### WORK ORDER
Note how many lines in these entries contain "left", and reply with that number alone.

□ □ □

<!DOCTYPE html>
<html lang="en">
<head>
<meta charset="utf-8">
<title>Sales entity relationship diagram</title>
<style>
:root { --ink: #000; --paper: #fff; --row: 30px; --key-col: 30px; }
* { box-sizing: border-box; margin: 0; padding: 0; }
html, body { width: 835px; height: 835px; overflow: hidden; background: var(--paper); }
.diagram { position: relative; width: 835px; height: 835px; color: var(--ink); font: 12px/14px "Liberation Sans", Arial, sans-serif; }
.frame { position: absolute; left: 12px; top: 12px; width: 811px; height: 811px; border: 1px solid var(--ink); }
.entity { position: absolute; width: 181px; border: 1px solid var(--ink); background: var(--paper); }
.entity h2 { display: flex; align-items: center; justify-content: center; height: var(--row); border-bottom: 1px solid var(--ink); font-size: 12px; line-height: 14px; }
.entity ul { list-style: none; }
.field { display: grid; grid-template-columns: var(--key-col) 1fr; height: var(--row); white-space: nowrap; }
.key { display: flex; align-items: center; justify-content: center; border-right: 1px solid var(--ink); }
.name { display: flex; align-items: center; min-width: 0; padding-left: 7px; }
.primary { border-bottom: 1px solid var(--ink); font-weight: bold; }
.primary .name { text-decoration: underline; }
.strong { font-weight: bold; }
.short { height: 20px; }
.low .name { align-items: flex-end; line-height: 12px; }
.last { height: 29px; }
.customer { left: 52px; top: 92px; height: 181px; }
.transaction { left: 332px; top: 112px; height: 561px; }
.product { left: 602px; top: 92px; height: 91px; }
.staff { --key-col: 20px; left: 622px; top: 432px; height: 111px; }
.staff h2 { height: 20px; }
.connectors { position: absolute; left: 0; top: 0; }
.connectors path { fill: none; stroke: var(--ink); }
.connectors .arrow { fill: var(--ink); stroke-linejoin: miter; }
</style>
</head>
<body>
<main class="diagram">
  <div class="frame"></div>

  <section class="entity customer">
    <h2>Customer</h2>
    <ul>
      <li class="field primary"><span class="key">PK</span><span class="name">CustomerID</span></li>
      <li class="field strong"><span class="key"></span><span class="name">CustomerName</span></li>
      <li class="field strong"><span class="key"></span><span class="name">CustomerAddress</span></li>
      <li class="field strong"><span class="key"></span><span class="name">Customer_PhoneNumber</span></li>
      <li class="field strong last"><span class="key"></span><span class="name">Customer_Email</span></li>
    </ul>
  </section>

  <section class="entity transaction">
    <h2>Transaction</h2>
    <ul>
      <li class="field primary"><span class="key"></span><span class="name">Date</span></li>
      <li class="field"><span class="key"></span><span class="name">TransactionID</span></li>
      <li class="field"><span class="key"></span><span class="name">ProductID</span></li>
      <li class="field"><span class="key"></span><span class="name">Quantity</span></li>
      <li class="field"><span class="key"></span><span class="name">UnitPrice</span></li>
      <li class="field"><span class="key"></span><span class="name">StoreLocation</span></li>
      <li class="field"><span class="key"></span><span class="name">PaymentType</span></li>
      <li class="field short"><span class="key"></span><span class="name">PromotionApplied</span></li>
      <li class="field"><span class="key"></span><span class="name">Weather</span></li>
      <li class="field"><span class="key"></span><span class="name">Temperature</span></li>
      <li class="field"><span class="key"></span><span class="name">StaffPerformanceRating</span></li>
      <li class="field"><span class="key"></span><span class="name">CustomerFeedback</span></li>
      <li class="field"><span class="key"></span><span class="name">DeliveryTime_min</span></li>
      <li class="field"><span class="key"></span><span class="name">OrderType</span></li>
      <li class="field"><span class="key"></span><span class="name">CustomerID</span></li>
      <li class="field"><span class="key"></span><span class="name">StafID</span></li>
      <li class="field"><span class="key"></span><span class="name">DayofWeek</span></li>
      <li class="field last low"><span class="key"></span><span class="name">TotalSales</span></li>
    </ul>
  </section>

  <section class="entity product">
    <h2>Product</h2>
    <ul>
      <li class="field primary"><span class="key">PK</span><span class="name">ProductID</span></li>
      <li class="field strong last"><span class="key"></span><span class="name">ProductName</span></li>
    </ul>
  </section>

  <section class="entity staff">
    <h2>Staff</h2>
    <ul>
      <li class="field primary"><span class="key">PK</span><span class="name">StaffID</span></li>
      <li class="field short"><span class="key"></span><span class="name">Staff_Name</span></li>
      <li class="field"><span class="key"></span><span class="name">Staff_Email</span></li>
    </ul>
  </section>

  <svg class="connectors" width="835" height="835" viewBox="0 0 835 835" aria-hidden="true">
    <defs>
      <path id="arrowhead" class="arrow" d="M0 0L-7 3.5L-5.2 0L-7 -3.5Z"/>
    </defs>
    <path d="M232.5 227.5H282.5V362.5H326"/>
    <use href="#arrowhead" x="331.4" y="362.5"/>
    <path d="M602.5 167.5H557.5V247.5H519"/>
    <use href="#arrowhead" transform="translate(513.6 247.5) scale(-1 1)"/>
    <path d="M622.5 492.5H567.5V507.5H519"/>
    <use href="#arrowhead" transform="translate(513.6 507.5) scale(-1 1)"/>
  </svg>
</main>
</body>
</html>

□ □ □

### ANSWER TO THE EXERCISE
7